This isn’t a transcendental out-of-body experience, and I don’t open my mind up to just whatever is out there.  It’s a focused and intentional visualization.  And I can often effectively remind myself through this exercise just how finite my problems are and gain perspective and objectivity, so that I can approach the issue later, less emotionally and more realistically.

Healthy, Happy Hobby-ing

Another thing I do is craft.  I make and sell greeting cards, and sometimes when I find myself obsessing over a problem I will hole up in my studio with some jazz and a candle burning, or essential oils in the diffuser, and design and create pretty things that require me to engage a different part of my brain and focus on the current project.  It’s best to go for a hobby that requires your full attention and being artistic or creative really does wonders for balance in the old noggin’.  I do not recommend reading unless it’s an intensely engaging book; it’s too easy to zone out and let the mind wander right back to the situation you’re trying to leave behind for a while.

I specify “healthy, happy hobby” because throwing darts at the picture of the person who is at the center of a conflict you’re obsessing over isn’t healthy and isn’t happy (though it may be gratifying); also, baking 4 pans of brownies may not be a great plan in case you are inclined to sit in the floor and eat them all in a fit of emotional bingeing!


Yep.  I went there.  Though it’s not my favorite option, because it’s easy to zone out and get back on the crazy train heading right back to the den of turmoil you’re trying to vacate for a while (especially jogging, walking, riding the stationary bike, etc.).  That said, certain physical exercises, such as yoga, require concentration.

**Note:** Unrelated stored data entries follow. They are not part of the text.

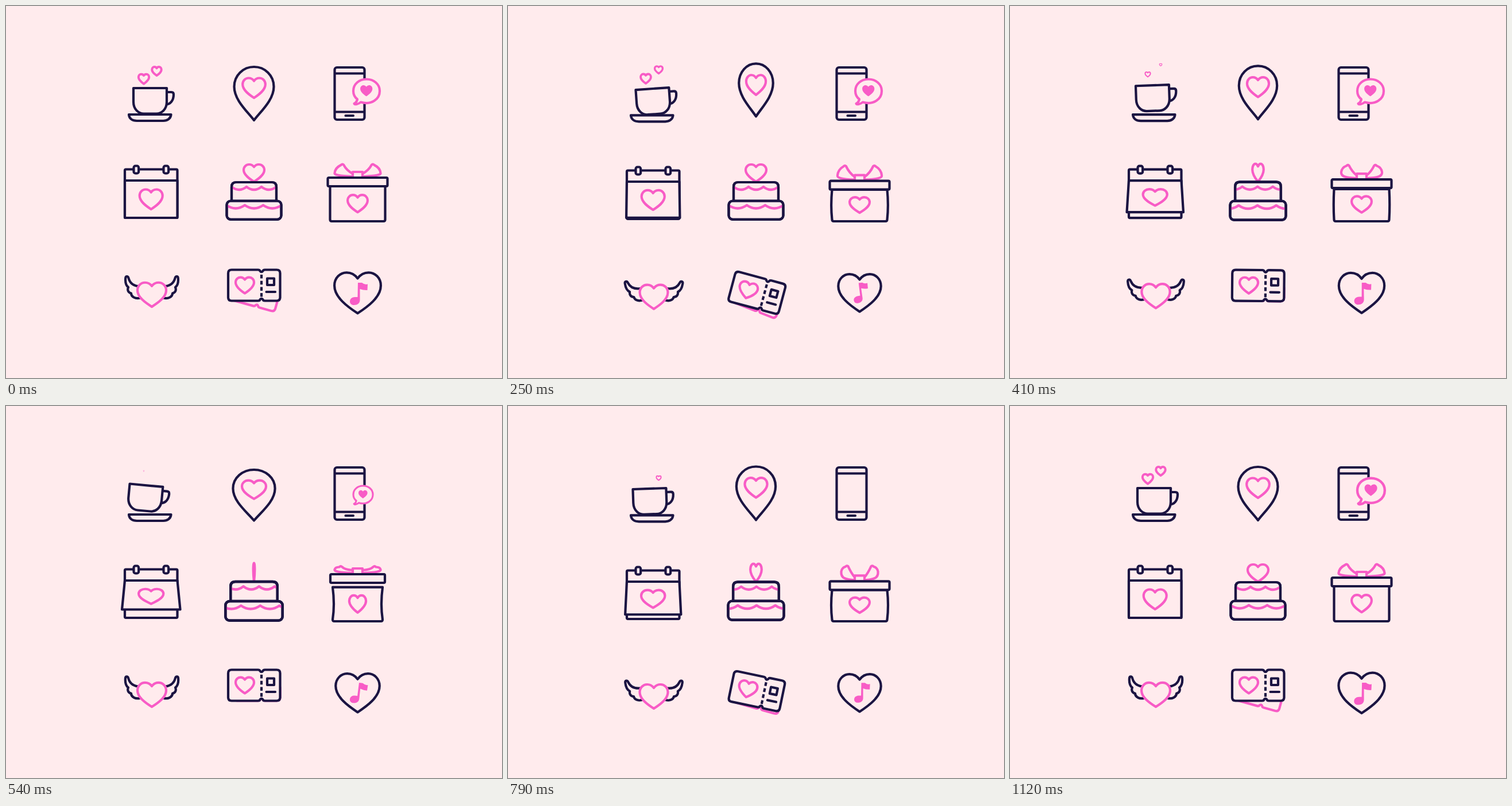
Recreate the animation shown at these times as an HTML page. Size 864x648 px, loop 1160 ms.

```html
<!DOCTYPE html>
<html lang="en">
<head>
<meta charset="utf-8">
<title>Love icons</title>
<style>
  html, body { margin: 0; width: 100%; height: 100%; overflow: hidden; background: #ffebed; }
  svg { display: block; width: 100vw; height: 100vh; }
  #stage { fill: #ffebed; stroke: #1b1442; stroke-width: 4.2; stroke-linejoin: round; stroke-linecap: round; }
  .pink { stroke: #f85cc6; }
  .solid { fill: #f85cc6; stroke: none; }
  .line { fill: none; }
</style>
</head>
<body>
<svg viewBox="0 0 864 648">
  <defs>
    <clipPath id="upper"><rect x="393" y="307" width="78" height="33"/></clipPath>
    <clipPath id="lower"><rect x="384.5" y="339" width="95" height="33"/></clipPath>
  </defs>
  <g id="stage"></g>
</svg>
<script>
const LOOP = 1160, STEPS = 28;
const stage = document.getElementById('stage');
let now = 0;

// Timing is counted in steps of the loop.
const linear = (from, to) => Math.min(1, Math.max(0, (now - from) / (to - from)));
const ramp = (from, to) => {
  const u = linear(from, to);
  return u * u * (3 - 2 * u);
};
const pulse = (from, peak, to) => ramp(from, peak) - ramp(peak, to);

const path = (d, cls = '', extra = '') => `<path class="${cls}" d="${d}" ${extra}/>`;
const group = (transform, body) => `<g transform="${transform}">${body}</g>`;
const rect = (x, y, w, h, r, cls = '') =>
  `<rect class="${cls}" x="${x}" y="${y}" width="${w}" height="${h}" rx="${r}"/>`;

// Heart 40 wide and 34.5 high at scale 1; strokes keep their weight.
function heart(x, y, sx, sy, cls = 'pink', extra = '') {
  const p = (a, b) => `${x + a * sx} ${y + b * sy} `;
  return path('M' + p(0, 17.5)
    + 'C' + p(-8.5, 12) + p(-20, 4) + p(-20, -6)
    + 'C' + p(-20, -12.5) + p(-15, -17) + p(-9.5, -17)
    + 'C' + p(-6, -17) + p(-2.5, -15.5) + p(0, -12)
    + 'C' + p(2.5, -15.5) + p(6, -17) + p(9.5, -17)
    + 'C' + p(15, -17) + p(20, -12.5) + p(20, -6)
    + 'C' + p(20, 4) + p(8.5, 12) + p(0, 17.5) + 'Z', cls, extra);
}

// Rises and shrinks away, then grows back from below.
function steam(x, y, scale, lag) {
  const away = ramp(lag + 5, lag + 15), back = ramp(lag + 16, lag + 25);
  const size = away < 1 ? 1 - away : back;
  if (size < .02) return '';
  const top = away < 1 ? y - 15.5 * away : y + 24 * (1 - back);
  return heart(x, top, scale * size, scale * size * 1.06, 'pink', `style="stroke-width:${4 * size}"`);
}

function cup() {
  const dip = pulse(2, 6, 11) + pulse(15, 19, 23);
  const turn = 5.5 * pulse(10, 13, 18) - 4 * pulse(2, 6, 14) - 2 * pulse(16, 19, 22);
  const dx = 2 * pulse(2, 6, 10) - 8.7 * pulse(8.5, 13, 24);
  const dy = dip - 6 * pulse(6, 11.5, 17);
  const body = path('M280 150H288Q292 150 292 154C292 165 286 171.5 278 171.5', 'line')
    + path('M222 143H280V167C280 180 271 187.5 262 187.5H240C231 187.5 222 180 222 167Z');
  const saucer = path('M214 189H287.5C287 196 281 200 274 200H228C220 200 214.5 196 214 189Z');
  return steam(240, 127, .46, 0) + steam(262.5, 113.5, .41, -1.5)
    + group(`translate(${dx} ${dy}) rotate(${turn} 251 166)`, body)
    + group(`translate(0 ${1.3 * dip})`, saucer);
}

function pin() {
  const hop = pulse(1, 5, 12.5) + .4 * pulse(14, 16.5, 20);
  const squash = pulse(10, 13, 17);
  const wide = 1 - .145 * hop + .06 * squash, w = 34.5 * wide;
  const top = 106 - 6 * hop + 5 * squash;
  const tip = 199 - 7 * hop + .5 * squash;
  const h = tip - top, mid = top + h * .37;
  const side = s => `M432 ${tip}C${432 + s * w * .32} ${tip - h * .16} ${432 + s * w} ${tip - h * .376} ${432 + s * w} ${mid}`
    + `C${432 + s * w} ${top + h * .16} ${432 + s * w * .55} ${top} 432 ${top}`;
  return path(side(-1) + side(1), 'line')
    + heart(432, 142.5 - 5.5 * hop + 3 * squash, .99 * wide, 1 - .07 * squash);
}

function phone() {
  const turn = 3.7 * Math.sin(3 * Math.PI * linear(20, 26));
  const size = 1 - ramp(11.5, 16) + ramp(23.5, 26.5) + .04 * pulse(25, 27, 28);
  const body = rect(572.5, 107, 52, 91, 4)
    + path('M573 117.5H624M573 184.5H624M591.5 191H605', 'line');
  const bubble = path('M612 162.5C611 167 609 169 606.5 170C607 172.5 614 171 618 167.5'
      + 'C637 173 651 162 651 148C651 136 640.5 127.5 628 127.5C615 127.5 605 136 605 148'
      + 'C605 154 607.5 159 612 162.5Z', 'pink')
    + heart(627.7, 147.5, .53, .56, 'solid');
  return group(`rotate(${turn} 598.5 152.5)`, body)
    + (size > .02 ? group(`translate(605 172) scale(${size}) translate(-605 -172)`, bubble) : '');
}

function calendar() {
  const dip = pulse(2, 6, 11) + pulse(15, 19, 24);
  const open = pulse(5, 13, 24);
  const flap = 369 + .5 * dip - 14.5 * open, out = 5 * open + .7 * dip;
  const ring = x => rect(x, 278.5, 8.6, 13, 3);
  const shift = `translate(0 ${2 * dip})`;
  return group(shift, rect(207, 284.5, 91.5, 84.5, 2))
    + path(`M207 ${304 + 2 * dip}H298.5L${298.5 + out} ${flap}H${207 - out}Z`)
    + group(shift, ring(222.5) + ring(274.5))
    + heart(252.7, 336.5 + 1.5 * dip - 5 * open, 1 + .08 * open, 1 - .25 * open);
}

function scallops(x0, x1, period, y, depth, shift) {
  let x = x0 - period + shift % period, d = `M${x} ${y}`;
  for (; x < x1; x += period) d += `Q${x + period / 2} ${y + depth} ${x + period} ${y}`;
  return path(d, 'pink line');
}

// The heart makes half a turn while the icing slides by two scallops.
function cake() {
  const u = linear(6, 23), side = Math.sin(Math.PI * u) ** 2;
  const top = 276 - 2.5 * side, sy = (306 - top) / 34.5;
  const tier = 'M393 339V315Q393 307 401 307H463Q471 307 471 315V339';
  const base = cls => rect(384.5, 339.5, 95, 32.3, 7, cls);
  const body = path(tier)
    + `<g clip-path="url(#upper)">${scallops(393, 471, 26, 315, 10, u * 52)}</g>`
    + path(tier, 'line') + base('')
    + `<g clip-path="url(#lower)">${scallops(384, 480, 32, 347, 11, u * 64)}</g>`
    + base('line');
  return heart(432, top + 17 * sy, .9 * (1 - side), sy)
    + group(`translate(432 330) scale(${1 + .05 * side}) translate(-432 -330)`, body);
}

function gift() {
  const crouch = pulse(2, 7, 13) + pulse(15, 19, 23);
  const squat = pulse(2, 7, 16) + pulse(15, 19, 23);
  const hop = pulse(10, 13, 17);
  const curl = .6 * pulse(4, 9.5, 13) + pulse(15, 19, 23);

  const lid = 299 + 6.3 * crouch - 6 * hop, lidW = 52 - 4.5 * hop;
  const top = 314 + 6.5 * squat, w = 48 - 4.5 * hop;
  const belly = w + 3 * crouch - 4 * hop, mid = (top + 375) / 2;
  const box = `M${-w} ${top}H${w}Q${belly} ${mid} ${w} 372Q${w} 375 ${w - 3} 375`
    + `H${3 - w}Q${-w} 375 ${-w} 372Q${-belly} ${mid} ${-w} ${top}Z`;

  const tx = 4.5 * curl - 27 - 3 * hop, ty = 9.5 * hop - 22.5 - 3.5 * crouch;
  const lx = 8 * curl - 40, ly = -8 - 9 * curl;
  const loop = path(`M-8.5 -7Q${tx + 8} ${ty / 2 - 1} ${tx + 2.5} ${ty}`
    + `Q${tx + .5} ${ty - 2} ${tx - 2} ${ty + .5}`
    + `Q${lx + 1} ${(ty + ly) / 2 - 2} ${lx} ${ly}`
    + `C${lx - 1} -5 ${lx + 8} -3 -8.5 -2`, 'pink');
  const bow = loop + group('scale(-1 1)', loop) + path('M-8.5 0V-10H8.5V0Z', 'pink');

  return group('translate(612.5 0)', path(box)
    + group(`translate(0 ${lid})`, bow + rect(-lidW, 0, lidW * 2, 15, 2))
    + heart(0, 344 + 2.7 * crouch + .7 * hop, .87 - .14 * hop, .87 - .1 * crouch));
}

function wings() {
  const flap = (1 - Math.cos(Math.PI * now / 7)) / 2;
  const wing = group(`translate(${-flap} 0) rotate(${-14 * flap} 231 492)`,
    path('M234 488.5C221 488 215.5 482 213.5 474C212.5 470 208.5 470 208.2 474'
      + 'C207.5 482 209 487 213 490C211 495 213 499 218 500.5C218 506 225 511 234 508.5'));
  return group(`translate(0 ${4 * flap})`,
    wing + group('translate(508 0) scale(-1 1)', wing)
    + heart(254, 502.5, 1.25 - .03 * flap, 1.22));
}

function tickets() {
  const swing = pulse(1, 6, 10.5) + .8 * pulse(14, 18.5, 24.5);
  const spread = 1 - ramp(1, 10) + ramp(16, 25);
  const lower = 'H439Q442 513.5 442.5 511.5Q445 508 447.5 511.5Q448 513.5 451 513.5'
    + 'H471.5Q477.5 513.5 477.5 507.5';
  const outline = `M393 513.5${lower}V465.5Q477.5 459.5 471.5 459.5H451Q448 459.5 447.5 461.5`
    + 'Q445 465 442.5 461.5Q442 459.5 439 459.5H393Q387 459.5 387 465.5V507.5Q387 513.5 393 513.5Z';
  const pose = (fan, body) => group(`translate(${1.5 * swing - fan} ${13 * swing + 8 * fan}) `
    + `rotate(${15 * swing + 15.5 * fan} 432 486.5)`, body);
  return pose(spread, path(`M402 513.5${lower}V490`, 'pink line'))
    + pose(0, path(outline)
      + path('M445 468V508', 'line', 'stroke-dasharray="6.5 4.2" stroke-linecap="butt"')
      + heart(416, 486.3, .8, .81)
      + rect(455, 474.5, 12, 11.5, 0) + path('M453.5 498H469', 'line'));
}

function music() {
  const beat = 1 - ramp(0, 5) + .8 * pulse(6, 10.5, 15) + ramp(23, 28);
  const s = .92 + .08 * beat;
  const turn = 6 * pulse(10, 13, 17) - 8 * pulse(1, 6, 11);
  const x = 614.5 + 2.5 * pulse(14, 20, 28), y = 499.5 + 2 * beat;
  const note = path('M613 482H620Q625 486 630 484.5L629.5 495Q623 495.5 616.5 493'
    + 'V512C616.5 518 612 521 606 521C602 521 599 518.5 599 514.5C599 510 603 507 608 507H612.5Z', 'solid');
  return heart(612.5, 499.3, 2.02 * s, 2.06 * s, '')
    + group(`translate(${x} ${y}) rotate(${turn}) scale(${.89 + .11 * beat}) translate(-614.5 -501.5)`, note);
}

const icons = [cup, pin, phone, calendar, cake, gift, wings, tickets, music];

function draw(step) {
  now = step;
  stage.innerHTML = icons.map(icon => icon()).join('');
}

const start = performance.now();
let shown = -1;
function tick() {
  const t = (performance.now() - start) % LOOP;
  const step = Math.min(STEPS - 1, Math.floor((t + 5) * STEPS / LOOP));
  if (step !== shown) draw(shown = step);
  requestAnimationFrame(tick);
}
tick();
</script>
</body>
</html>
```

When I’m on my yoga mat in a tricky posture, if I let my mind wander I’m likely to hurt myself, possibly seriously.  It’s the same with lifting weights.  I imagine martial arts and tai chi are similar, though I don’t practice them and can’t say for sure.

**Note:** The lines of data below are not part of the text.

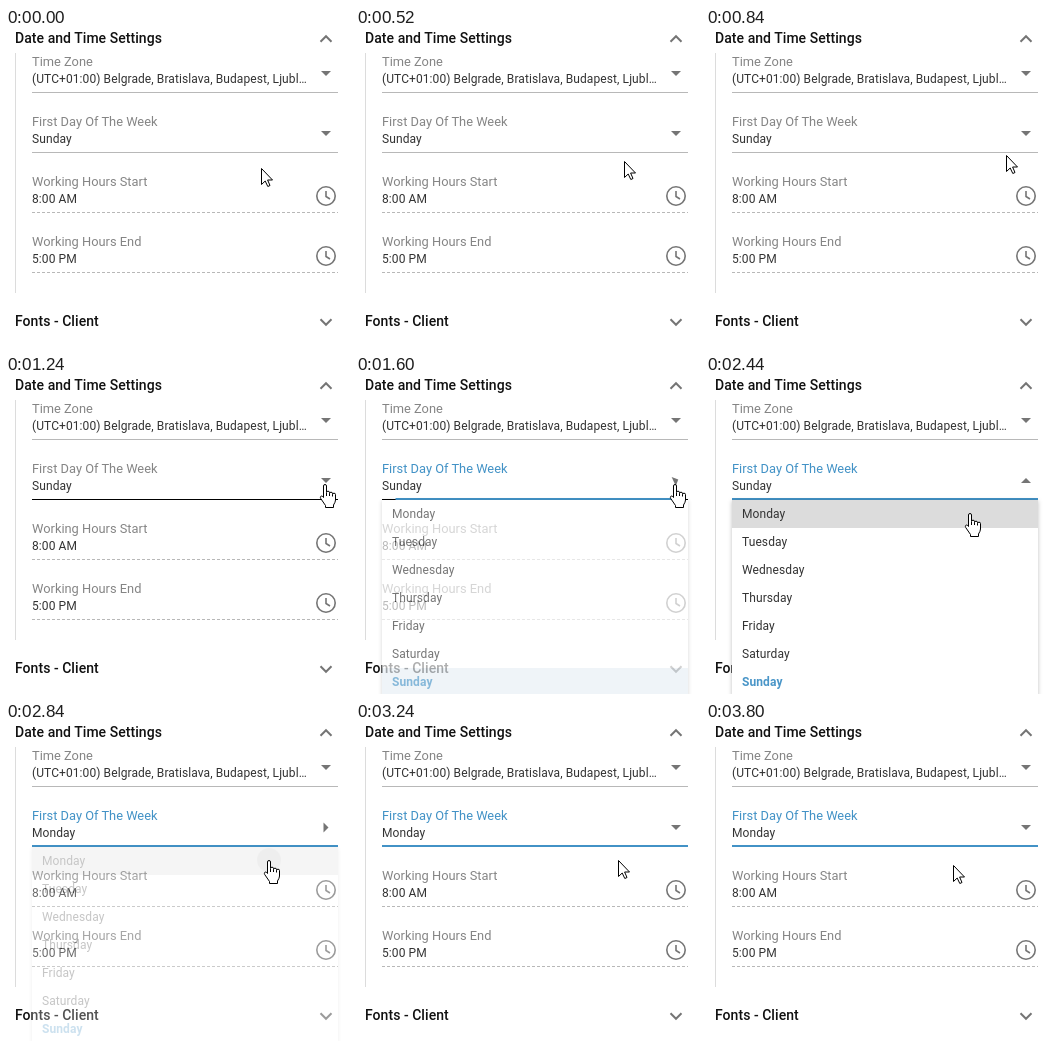
Animation, 344 px wide and 319 px high, one loop 4.2 s. Source, as an HTML page:

```html
<!DOCTYPE html>
<html lang="en">
<head>
<meta charset="utf-8">
<title>Date and Time Settings</title>
<style>
  html, body { margin: 0; width: 100%; height: 100%; overflow: hidden; background: #fff; }
  svg { display: block; width: 344px; height: 319px; font: 12px Roboto, sans-serif; letter-spacing: .09px; fill: #333; }
  .title { font-size: 14px; font-weight: 500; letter-spacing: .05px; fill: #111; }
  .label { font-size: 12.85px; letter-spacing: 0; fill: #858585; }
  .chosen { font-weight: 700; fill: #4a96c8; }
  .caret { fill: #757575; }
  .icon { fill: none; stroke: #757575; stroke-width: 2; }
  .clock { stroke-width: 1.6; }
  .line { fill: none; stroke: #b8b8b8; }
  .dashed { stroke-dasharray: 3 2; }
  .cursor { fill: #fff; stroke: #000; stroke-linejoin: round; }
  #focusLine { fill: #4292c6; }
  #panel { filter: drop-shadow(0 1px 2px rgba(0, 0, 0, .25)); }
</style>
</head>
<body>
<svg id="stage" viewBox="0 0 344 319"></svg>
<script>
const LOOP = 4200, STEP = 40;
const LEFT = 26, WIDTH = 306, ROW = 28, PANEL_TOP = 125;
const days = ['Monday', 'Tuesday', 'Wednesday', 'Thursday', 'Friday', 'Saturday', 'Sunday'];

const text = (x, y, s, attrs = '') => `<text x="${x}" y="${y}" ${attrs}>${s}</text>`;
const caret = (y, id = '') =>
  `<g transform="translate(320 ${y})"><path ${id} class="caret" d="M-5-2.5H5L0 2.5Z"/></g>`;
const chevron = (y, turn) =>
  `<path class="icon" transform="translate(320 ${y}) rotate(${turn})" d="M-5.5 2.75L0-2.75L5.5 2.75"/>`;
const clock = y =>
  `<g class="icon clock" transform="translate(320 ${y})"><circle r="9.2"/><path d="M0-5V.5L4 3"/></g>`;
const row = (id, i, fill) =>
  `<rect id="${id}" x="${LEFT}" y="${PANEL_TOP + ROW * i}" width="${WIDTH}" height="${ROW}" fill="${fill}"/>`;

const field = (y, label, value, style = '', id = '') =>
  text(LEFT, y, label, `class="label" ${id && `id="${id}Label"`}`) +
  text(LEFT, y + 17, value, id && `id="${id}Value"`) +
  `<path class="line ${style}" d="M${LEFT} ${y + 26.5}h${WIDTH}"/>`;

const option = (day, i) =>
  text(36, 143 + ROW * i, day, i === 6 ? 'class="chosen"' : '');

document.getElementById('stage').innerHTML = `
  <defs><clipPath id="firstRow">${row('clip', 0, '#000')}</clipPath></defs>
  <path d="M9.5 25V265" stroke="#dcdcdc"/>
  ${text(9, 15, 'Date and Time Settings', 'class="title"')}${chevron(11, 0)}
  ${field(38, 'Time Zone', '(UTC+01:00) Belgrade, Bratislava, Budapest, Ljubl…')}${caret(45.5)}
  ${field(98, 'First Day Of The Week', 'Sunday', '', 'day')}${caret(105.5, 'id="arrow"')}
  ${field(158, 'Working Hours Start', '8:00 AM', 'dashed')}${clock(168)}
  ${field(218, 'Working Hours End', '5:00 PM', 'dashed')}${clock(228)}
  ${text(9, 298, 'Fonts - Client', 'class="title"')}${chevron(294, 180)}
  <rect id="hoverLine" x="${LEFT}" y="124" width="${WIDTH}" height="1" fill="#000"/>
  <rect id="focusLine" y="123" height="2"/>
  <g id="panel">
    <rect x="${LEFT}" y="${PANEL_TOP}" width="${WIDTH}" height="${ROW * days.length}" fill="#fff"/>
    ${row('hoverRow', 0, '#dcdcdc')}${row('activeRow', 6, '#e8eff5')}
    <circle id="ripple" cx="263" cy="138" clip-path="url(#firstRow)" fill="#000" fill-opacity=".1"/>
    ${days.map(option).join('')}
  </g>
  <path id="pointer" class="cursor" d="M.5 .5V16.5L4.2 13L6.8 18.5L9 17.5L6.6 12H11.5Z"/>
  <path id="hand" class="cursor" d="M-1.5 13.5V2a1.5 1.5 0 0 1 3 0V8.5a1.5 1.3 0 0 1 3 0V9.5a1.5 1.3 0 0 1 3 0V10.5a1.5 1.3 0 0 1 3 0V16q0 2-2 5V23.5H.5V21.5L-4.3 14.5C-5.5 12-3 11-1.5 13.5ZM1.5 9v3M4.5 9.5v2.5M7.5 10.5v2"/>`;

// Cursor stops: time, x, y of the tip.
const path = [
  [400, 255, 140], [720, 290, 122], [840, 300, 127], [960, 308, 127], [1240, 319, 109],
  [1880, 319, 109], [2440, 264, 138], [3400, 262, 138], [3800, 247, 143]
];

const ramp = (t, from, to) => Math.min(1, Math.max(0, (t - from) / (to - from)));
const mix = (a, b, k) => a + (b - a) * k;

function cursorAt(t) {
  const i = Math.max(1, path.findIndex(p => p[0] > t));
  const [a, b] = t >= path.at(-1)[0] ? path.slice(-2) : [path[i - 1], path[i]];
  const k = ramp(t, a[0], b[0]);
  return [1, 2].map(n => Math.round(mix(a[n], b[n], k)));
}

const el = {};
document.querySelectorAll('#stage [id]').forEach(e => el[e.id] = e);
const set = (id, attrs) => {
  for (const k in attrs) el[id].setAttribute(k, attrs[k]);
};
const show = (id, on) => set(id, { visibility: on ? 'visible' : 'hidden' });

function draw(t) {
  const [x, y] = cursorAt(t);
  const overField = t >= 1080 && t < 2880;
  const overRow = overField && t > 1880 && y >= PANEL_TOP;
  for (const id of ['pointer', 'hand']) set(id, { transform: `translate(${x} ${y})` });
  show('pointer', !overField);
  show('hand', overField);

  const tint = ramp(t, 1400, 1560);
  el.dayLabel.style.fill = `rgb(${[66, 146, 198].map(c => mix(133, c, tint))})`;
  el.dayValue.textContent = t < 2720 ? 'Sunday' : 'Monday';
  set('arrow', { transform: `rotate(${-180 * (ramp(t, 1460, 1680) - ramp(t, 2720, 2960))})` });

  const focus = ramp(t, 1480, 1720);
  const width = WIDTH * (1 - .5 * (1 - focus) ** 2.5);
  set('hoverLine', { opacity: ramp(t, 1000, 1200) });
  set('focusLine', { x: LEFT + (WIDTH - width) / 2, width, opacity: Math.min(1, focus * 3) });

  const open = ramp(t, 1480, 1660) - ramp(t, 2760, 2870);
  set('panel', { opacity: open });
  show('panel', open > 0);
  set('hoverRow', { opacity: +(overRow) });
  set('activeRow', { opacity: +(!overRow && t < 2440) });
  set('ripple', { r: 12 * ramp(t, 2520, 2560) });
}

const start = performance.now();
function tick() {
  const t = (performance.now() - start) % LOOP;
  draw(Math.floor(t / STEP) * STEP);
  requestAnimationFrame(tick);
}
tick();
</script>
</body>
</html>
```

Serving others takes my mind off my problems, and afterward I invariably see my problems – even the really big ones – in their proper perspective.  Look for organizations that can help you find a place to serve in the community, or go directly to a soup kitchen, or something similar.  You may well fall for this this labor of love, and if you serve regularly, you’re less likely to lose perspective in your own life.

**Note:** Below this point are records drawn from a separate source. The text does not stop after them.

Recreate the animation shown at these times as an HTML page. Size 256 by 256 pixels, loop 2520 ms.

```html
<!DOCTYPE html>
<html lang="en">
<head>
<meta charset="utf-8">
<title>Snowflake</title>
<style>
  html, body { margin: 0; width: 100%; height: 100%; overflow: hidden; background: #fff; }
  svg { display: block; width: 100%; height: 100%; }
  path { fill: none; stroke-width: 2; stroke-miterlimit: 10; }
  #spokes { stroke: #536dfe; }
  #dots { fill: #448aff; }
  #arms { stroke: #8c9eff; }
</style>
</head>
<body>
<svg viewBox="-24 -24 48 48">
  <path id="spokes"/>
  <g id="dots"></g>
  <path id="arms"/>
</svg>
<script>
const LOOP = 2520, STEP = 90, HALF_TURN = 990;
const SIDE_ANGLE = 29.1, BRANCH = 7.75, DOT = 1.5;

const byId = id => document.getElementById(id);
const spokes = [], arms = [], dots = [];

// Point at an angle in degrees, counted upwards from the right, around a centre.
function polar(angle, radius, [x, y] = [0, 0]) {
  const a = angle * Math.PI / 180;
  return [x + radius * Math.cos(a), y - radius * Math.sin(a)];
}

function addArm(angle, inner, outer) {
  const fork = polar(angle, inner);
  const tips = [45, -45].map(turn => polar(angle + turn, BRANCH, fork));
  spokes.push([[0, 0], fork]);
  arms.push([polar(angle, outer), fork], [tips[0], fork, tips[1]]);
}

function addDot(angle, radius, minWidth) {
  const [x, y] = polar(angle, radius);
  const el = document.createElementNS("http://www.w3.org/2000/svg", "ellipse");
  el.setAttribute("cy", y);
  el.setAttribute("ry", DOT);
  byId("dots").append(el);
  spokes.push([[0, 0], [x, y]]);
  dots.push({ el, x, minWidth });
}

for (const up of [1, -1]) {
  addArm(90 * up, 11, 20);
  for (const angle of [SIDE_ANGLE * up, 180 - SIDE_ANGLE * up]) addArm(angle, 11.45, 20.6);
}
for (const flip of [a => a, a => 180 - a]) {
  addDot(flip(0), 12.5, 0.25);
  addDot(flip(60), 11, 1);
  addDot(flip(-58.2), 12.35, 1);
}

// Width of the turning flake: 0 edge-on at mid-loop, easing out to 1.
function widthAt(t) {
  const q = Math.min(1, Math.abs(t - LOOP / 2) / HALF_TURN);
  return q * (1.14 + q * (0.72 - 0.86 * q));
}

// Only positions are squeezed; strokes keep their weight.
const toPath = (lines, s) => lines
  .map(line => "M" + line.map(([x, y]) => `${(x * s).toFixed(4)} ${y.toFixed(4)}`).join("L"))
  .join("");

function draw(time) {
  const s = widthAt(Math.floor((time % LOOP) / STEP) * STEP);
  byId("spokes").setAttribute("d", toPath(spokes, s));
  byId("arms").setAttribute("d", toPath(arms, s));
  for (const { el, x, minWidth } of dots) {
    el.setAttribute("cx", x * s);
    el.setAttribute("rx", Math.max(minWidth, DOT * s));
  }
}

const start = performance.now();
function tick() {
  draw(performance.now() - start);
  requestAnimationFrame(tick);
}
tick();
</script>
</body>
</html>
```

Do Not, Under Any Circumstances…

Lose yourself in television, binge eat, turn to alcohol, or indulge in any of your addictive behaviors.  Afterward you won’t have better perspective, and you’ll have to dig out from under guilt and self-loathing and start over in an even worse frame of mind.  Also, don’t run around and retell the story to everyone with a pulse.  Talking it over with multiple people is even more harmful than internal dialogue, because now you’re involving other people in your business, and probably someone else’s.  A counselor or a trusted friend or two – who will give you honest feedback or be a confidential sounding board – should be plenty.

Final Thoughts

You may be wondering why I’m not recommending prayer and meditation.  That’s because, depending on your level of discipline on a given day, that may well end in frustration as you spiral right back to the obsessive thinking.

The point is to create distance from the issue and break the obsessive thinking, not to run from problems or pretend they aren’t there and don’t need addressing.  This gives us the ability to rest our minds and approach the situation/person from a calmer, more balanced place.

Hope this helps!